TASK TO COMPLETE: After dropping the pictures, give again exactly the lines of the data from its first line through the line with "absolute; display: flex;", which is included as well.

=== Begin Enclosure ===

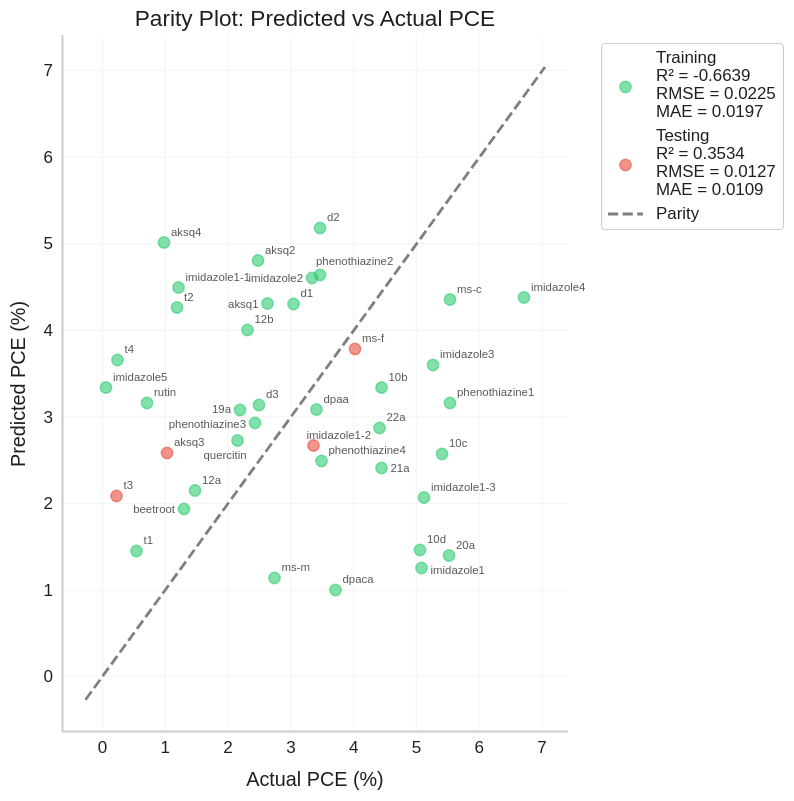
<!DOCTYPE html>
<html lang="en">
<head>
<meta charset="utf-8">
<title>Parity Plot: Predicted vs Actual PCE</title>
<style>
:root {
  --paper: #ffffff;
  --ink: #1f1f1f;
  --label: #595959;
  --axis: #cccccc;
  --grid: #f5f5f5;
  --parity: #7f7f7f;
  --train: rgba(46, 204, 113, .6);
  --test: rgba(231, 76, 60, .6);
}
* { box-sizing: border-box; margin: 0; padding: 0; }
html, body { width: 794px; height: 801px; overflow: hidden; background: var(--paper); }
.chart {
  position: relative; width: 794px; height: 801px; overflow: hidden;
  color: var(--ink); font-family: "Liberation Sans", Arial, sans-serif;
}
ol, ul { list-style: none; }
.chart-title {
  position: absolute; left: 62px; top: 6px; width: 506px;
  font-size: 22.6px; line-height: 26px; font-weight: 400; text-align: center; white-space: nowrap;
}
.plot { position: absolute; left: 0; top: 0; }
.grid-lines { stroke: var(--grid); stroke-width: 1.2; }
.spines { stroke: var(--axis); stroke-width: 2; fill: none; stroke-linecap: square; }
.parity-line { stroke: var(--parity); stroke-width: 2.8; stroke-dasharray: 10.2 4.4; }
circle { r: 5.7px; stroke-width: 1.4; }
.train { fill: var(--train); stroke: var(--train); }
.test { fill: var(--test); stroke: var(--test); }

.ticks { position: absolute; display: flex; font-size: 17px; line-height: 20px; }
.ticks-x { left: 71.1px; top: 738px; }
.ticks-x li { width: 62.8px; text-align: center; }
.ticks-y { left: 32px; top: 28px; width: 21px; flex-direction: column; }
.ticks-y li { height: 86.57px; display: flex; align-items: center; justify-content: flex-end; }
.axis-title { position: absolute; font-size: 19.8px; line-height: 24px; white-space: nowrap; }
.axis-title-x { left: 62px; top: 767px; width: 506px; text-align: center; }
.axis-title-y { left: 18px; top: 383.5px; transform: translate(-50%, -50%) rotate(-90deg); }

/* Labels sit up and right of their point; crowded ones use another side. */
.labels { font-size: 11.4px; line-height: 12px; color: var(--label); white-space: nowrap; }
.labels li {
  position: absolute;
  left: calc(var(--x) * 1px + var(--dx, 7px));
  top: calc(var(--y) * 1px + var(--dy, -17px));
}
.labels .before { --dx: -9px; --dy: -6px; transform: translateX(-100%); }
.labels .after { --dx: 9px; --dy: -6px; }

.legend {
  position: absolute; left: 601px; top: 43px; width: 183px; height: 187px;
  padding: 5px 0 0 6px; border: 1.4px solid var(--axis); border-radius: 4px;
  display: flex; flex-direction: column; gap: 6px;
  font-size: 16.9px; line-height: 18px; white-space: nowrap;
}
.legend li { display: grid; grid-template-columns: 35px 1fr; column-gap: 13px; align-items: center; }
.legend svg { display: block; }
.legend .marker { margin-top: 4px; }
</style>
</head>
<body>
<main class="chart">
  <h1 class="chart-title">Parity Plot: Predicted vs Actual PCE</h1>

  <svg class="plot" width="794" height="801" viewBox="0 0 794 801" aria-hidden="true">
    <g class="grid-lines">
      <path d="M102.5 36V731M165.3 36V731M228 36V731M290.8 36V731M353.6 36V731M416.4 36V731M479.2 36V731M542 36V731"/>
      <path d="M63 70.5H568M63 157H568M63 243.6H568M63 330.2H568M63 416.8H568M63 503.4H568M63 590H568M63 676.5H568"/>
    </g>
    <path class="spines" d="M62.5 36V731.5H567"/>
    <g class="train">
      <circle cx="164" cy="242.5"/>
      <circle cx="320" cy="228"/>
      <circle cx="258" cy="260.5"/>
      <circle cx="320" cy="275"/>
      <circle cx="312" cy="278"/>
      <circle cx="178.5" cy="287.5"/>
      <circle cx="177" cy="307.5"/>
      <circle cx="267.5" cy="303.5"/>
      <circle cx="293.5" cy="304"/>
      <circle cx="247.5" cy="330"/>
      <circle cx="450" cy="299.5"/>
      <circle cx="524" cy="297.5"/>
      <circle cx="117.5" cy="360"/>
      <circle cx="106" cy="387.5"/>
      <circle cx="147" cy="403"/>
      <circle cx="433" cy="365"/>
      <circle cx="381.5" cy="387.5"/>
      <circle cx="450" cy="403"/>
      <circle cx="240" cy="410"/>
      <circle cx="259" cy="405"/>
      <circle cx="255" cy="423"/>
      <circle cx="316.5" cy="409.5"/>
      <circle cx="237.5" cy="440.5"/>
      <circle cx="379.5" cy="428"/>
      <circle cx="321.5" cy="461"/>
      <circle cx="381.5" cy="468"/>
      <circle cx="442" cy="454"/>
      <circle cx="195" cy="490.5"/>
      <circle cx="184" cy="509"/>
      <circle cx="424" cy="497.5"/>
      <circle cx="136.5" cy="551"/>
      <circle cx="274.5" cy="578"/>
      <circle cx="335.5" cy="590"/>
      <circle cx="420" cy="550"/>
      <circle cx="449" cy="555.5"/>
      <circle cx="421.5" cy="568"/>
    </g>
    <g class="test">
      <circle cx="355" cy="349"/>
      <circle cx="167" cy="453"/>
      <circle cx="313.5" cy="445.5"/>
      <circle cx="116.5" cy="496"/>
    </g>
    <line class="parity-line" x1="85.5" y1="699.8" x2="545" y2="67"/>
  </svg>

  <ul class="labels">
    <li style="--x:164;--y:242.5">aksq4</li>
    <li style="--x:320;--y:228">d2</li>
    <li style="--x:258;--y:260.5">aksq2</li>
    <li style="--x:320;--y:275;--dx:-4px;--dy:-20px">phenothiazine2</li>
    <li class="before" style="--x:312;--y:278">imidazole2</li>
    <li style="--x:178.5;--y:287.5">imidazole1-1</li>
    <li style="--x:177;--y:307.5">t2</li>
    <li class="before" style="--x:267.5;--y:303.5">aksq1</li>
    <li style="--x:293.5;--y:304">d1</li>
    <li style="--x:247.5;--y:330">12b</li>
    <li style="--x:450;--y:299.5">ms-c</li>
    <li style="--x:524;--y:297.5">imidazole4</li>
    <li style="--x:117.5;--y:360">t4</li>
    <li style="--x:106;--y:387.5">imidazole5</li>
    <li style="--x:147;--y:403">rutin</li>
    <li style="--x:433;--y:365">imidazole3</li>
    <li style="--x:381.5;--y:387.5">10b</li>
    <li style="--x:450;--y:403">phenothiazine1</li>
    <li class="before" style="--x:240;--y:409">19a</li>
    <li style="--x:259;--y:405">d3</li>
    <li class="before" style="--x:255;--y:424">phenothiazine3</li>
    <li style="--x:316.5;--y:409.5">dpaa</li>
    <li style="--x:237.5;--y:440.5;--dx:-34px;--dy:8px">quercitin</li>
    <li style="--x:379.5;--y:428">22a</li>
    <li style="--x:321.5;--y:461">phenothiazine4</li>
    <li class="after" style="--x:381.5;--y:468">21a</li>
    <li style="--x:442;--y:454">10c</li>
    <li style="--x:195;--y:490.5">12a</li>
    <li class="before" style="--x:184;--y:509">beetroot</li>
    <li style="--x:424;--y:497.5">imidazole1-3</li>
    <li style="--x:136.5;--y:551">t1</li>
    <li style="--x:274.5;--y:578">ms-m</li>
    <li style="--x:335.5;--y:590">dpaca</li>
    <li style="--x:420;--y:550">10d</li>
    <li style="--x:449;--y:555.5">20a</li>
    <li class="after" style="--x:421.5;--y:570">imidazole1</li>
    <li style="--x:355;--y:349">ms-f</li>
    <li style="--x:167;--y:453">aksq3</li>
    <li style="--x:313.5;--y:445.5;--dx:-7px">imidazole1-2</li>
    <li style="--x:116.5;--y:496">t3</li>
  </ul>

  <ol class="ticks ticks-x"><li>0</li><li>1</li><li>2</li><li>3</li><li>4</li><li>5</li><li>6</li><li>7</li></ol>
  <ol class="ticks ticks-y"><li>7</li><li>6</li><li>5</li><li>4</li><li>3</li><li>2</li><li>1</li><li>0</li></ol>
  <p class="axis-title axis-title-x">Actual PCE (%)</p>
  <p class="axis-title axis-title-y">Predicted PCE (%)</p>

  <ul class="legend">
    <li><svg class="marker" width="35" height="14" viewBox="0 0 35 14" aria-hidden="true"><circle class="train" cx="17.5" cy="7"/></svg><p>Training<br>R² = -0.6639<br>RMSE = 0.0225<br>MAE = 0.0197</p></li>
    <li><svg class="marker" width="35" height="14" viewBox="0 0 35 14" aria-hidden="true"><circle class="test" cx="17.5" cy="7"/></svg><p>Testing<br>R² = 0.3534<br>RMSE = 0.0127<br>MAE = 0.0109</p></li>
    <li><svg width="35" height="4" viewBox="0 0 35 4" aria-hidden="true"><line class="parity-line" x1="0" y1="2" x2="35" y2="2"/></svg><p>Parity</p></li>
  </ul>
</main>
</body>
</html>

=== End Enclosure ===

RESPONSE TO THE TASK:
<!DOCTYPE html>
<html lang="en">
<head>
<meta charset="utf-8">
<title>Parity Plot: Predicted vs Actual PCE</title>
<style>
:root {
  --paper: #ffffff;
  --ink: #1f1f1f;
  --label: #595959;
  --axis: #cccccc;
  --grid: #f5f5f5;
  --parity: #7f7f7f;
  --train: rgba(46, 204, 113, .6);
  --test: rgba(231, 76, 60, .6);
}
* { box-sizing: border-box; margin: 0; padding: 0; }
html, body { width: 794px; height: 801px; overflow: hidden; background: var(--paper); }
.chart {
  position: relative; width: 794px; height: 801px; overflow: hidden;
  color: var(--ink); font-family: "Liberation Sans", Arial, sans-serif;
}
ol, ul { list-style: none; }
.chart-title {
  position: absolute; left: 62px; top: 6px; width: 506px;
  font-size: 22.6px; line-height: 26px; font-weight: 400; text-align: center; white-space: nowrap;
}
.plot { position: absolute; left: 0; top: 0; }
.grid-lines { stroke: var(--grid); stroke-width: 1.2; }
.spines { stroke: var(--axis); stroke-width: 2; fill: none; stroke-linecap: square; }
.parity-line { stroke: var(--parity); stroke-width: 2.8; stroke-dasharray: 10.2 4.4; }
circle { r: 5.7px; stroke-width: 1.4; }
.train { fill: var(--train); stroke: var(--train); }
.test { fill: var(--test); stroke: var(--test); }

.ticks { position: absolute; display: flex; font-size: 17px; line-height: 20px; }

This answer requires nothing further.